YOUR TASK:
Take the records below and retype them line by line, from the first line through the one containing "768px; padding: 8px"; stop there.

Saved entries:

· · · ·

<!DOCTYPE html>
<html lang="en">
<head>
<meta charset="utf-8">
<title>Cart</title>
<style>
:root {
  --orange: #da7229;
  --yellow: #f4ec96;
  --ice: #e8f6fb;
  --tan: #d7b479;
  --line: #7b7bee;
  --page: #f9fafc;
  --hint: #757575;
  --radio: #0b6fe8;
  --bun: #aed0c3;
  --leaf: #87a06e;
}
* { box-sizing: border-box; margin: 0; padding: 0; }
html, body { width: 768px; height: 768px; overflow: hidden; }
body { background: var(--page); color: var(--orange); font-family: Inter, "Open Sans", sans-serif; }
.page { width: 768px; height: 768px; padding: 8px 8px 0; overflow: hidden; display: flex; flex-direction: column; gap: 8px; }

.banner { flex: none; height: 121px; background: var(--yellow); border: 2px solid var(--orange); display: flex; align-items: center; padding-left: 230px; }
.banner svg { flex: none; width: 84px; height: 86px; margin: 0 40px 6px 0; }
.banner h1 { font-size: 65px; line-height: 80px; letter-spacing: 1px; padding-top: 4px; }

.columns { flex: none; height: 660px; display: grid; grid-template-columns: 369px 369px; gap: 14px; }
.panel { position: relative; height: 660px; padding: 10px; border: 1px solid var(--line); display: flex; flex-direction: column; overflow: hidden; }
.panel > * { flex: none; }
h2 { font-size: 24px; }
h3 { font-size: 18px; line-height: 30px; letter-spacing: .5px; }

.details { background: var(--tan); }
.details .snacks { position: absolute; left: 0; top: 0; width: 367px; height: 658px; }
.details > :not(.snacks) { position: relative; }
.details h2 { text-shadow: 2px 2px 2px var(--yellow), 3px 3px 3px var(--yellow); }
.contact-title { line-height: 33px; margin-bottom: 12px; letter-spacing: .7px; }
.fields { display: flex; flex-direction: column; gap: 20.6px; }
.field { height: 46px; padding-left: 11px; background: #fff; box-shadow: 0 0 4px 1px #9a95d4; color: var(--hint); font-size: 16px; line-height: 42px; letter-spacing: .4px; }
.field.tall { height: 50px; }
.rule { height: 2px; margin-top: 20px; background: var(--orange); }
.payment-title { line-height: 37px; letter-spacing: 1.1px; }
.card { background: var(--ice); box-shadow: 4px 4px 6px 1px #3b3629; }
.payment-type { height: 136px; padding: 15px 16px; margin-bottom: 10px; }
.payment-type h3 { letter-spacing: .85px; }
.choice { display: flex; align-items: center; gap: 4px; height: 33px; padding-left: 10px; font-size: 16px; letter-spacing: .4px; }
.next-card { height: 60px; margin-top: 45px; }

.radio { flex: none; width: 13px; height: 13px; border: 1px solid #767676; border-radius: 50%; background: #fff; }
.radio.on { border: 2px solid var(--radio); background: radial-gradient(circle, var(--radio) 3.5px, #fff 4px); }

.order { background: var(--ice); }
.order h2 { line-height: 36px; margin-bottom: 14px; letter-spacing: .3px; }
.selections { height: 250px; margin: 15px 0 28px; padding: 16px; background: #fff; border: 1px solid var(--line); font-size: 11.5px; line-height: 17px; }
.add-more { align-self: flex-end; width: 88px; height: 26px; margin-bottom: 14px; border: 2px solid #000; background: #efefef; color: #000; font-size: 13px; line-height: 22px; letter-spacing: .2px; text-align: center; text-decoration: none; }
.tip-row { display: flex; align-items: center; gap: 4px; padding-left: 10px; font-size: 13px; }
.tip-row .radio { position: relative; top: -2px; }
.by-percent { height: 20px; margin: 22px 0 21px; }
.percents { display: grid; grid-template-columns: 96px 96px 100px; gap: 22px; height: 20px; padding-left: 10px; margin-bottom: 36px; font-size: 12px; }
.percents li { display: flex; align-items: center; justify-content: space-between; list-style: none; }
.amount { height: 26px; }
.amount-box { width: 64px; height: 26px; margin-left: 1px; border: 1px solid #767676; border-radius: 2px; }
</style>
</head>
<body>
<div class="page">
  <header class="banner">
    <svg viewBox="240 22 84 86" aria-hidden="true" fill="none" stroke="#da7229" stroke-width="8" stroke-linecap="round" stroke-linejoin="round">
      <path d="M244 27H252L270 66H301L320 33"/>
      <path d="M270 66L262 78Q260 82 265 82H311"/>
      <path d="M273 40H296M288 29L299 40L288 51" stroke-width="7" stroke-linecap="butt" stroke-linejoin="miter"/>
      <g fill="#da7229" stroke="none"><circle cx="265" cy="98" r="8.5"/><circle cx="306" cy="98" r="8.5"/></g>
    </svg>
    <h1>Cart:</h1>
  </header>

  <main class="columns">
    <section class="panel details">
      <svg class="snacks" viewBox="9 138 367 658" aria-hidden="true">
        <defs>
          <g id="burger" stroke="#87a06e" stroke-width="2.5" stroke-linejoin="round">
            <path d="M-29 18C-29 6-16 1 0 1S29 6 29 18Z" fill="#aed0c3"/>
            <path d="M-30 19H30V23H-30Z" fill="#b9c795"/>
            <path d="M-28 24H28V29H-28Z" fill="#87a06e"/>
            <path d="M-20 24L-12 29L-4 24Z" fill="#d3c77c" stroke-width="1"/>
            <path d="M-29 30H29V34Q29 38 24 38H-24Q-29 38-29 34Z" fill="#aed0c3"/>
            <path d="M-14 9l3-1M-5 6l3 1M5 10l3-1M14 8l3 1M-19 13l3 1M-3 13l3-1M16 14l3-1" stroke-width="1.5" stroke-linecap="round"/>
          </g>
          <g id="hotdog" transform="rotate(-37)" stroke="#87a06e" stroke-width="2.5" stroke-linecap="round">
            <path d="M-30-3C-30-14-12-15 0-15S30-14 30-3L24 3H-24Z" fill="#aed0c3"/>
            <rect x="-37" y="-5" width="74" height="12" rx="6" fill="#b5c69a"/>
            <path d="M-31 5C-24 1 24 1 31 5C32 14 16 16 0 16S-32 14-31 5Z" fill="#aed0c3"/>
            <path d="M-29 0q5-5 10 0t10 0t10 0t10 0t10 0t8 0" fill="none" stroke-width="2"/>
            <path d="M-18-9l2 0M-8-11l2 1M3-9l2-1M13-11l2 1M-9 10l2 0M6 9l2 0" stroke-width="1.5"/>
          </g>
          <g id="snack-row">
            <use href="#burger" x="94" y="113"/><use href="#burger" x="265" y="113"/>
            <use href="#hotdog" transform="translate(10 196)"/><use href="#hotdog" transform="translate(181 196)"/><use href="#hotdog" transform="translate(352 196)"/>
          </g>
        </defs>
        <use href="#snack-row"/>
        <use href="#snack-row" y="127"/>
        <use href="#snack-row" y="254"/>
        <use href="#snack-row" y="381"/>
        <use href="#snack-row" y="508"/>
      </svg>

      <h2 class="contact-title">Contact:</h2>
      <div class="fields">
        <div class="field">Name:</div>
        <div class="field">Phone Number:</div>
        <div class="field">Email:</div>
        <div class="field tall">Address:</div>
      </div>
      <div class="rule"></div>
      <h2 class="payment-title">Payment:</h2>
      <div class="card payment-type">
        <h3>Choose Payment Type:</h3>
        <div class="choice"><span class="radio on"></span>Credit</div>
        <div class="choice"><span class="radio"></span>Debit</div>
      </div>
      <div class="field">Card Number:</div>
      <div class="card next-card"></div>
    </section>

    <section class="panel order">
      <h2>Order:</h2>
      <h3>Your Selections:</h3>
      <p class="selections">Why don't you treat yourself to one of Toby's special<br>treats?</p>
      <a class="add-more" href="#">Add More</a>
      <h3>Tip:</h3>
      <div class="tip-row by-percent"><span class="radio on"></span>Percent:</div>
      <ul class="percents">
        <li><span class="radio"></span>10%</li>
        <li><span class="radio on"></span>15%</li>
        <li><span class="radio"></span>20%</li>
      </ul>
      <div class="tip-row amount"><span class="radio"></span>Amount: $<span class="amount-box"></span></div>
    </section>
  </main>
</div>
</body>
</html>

· · · ·

EXERCISE RESULT:
<!DOCTYPE html>
<html lang="en">
<head>
<meta charset="utf-8">
<title>Cart</title>
<style>
:root {
  --orange: #da7229;
  --yellow: #f4ec96;
  --ice: #e8f6fb;
  --tan: #d7b479;
  --line: #7b7bee;
  --page: #f9fafc;
  --hint: #757575;
  --radio: #0b6fe8;
  --bun: #aed0c3;
  --leaf: #87a06e;
}
* { box-sizing: border-box; margin: 0; padding: 0; }
html, body { width: 768px; height: 768px; overflow: hidden; }
body { background: var(--page); color: var(--orange); font-family: Inter, "Open Sans", sans-serif; }
.page { width: 768px; height: 768px; padding: 8px 8px 0; overflow: hidden; display: flex; flex-direction: column; gap: 8px; }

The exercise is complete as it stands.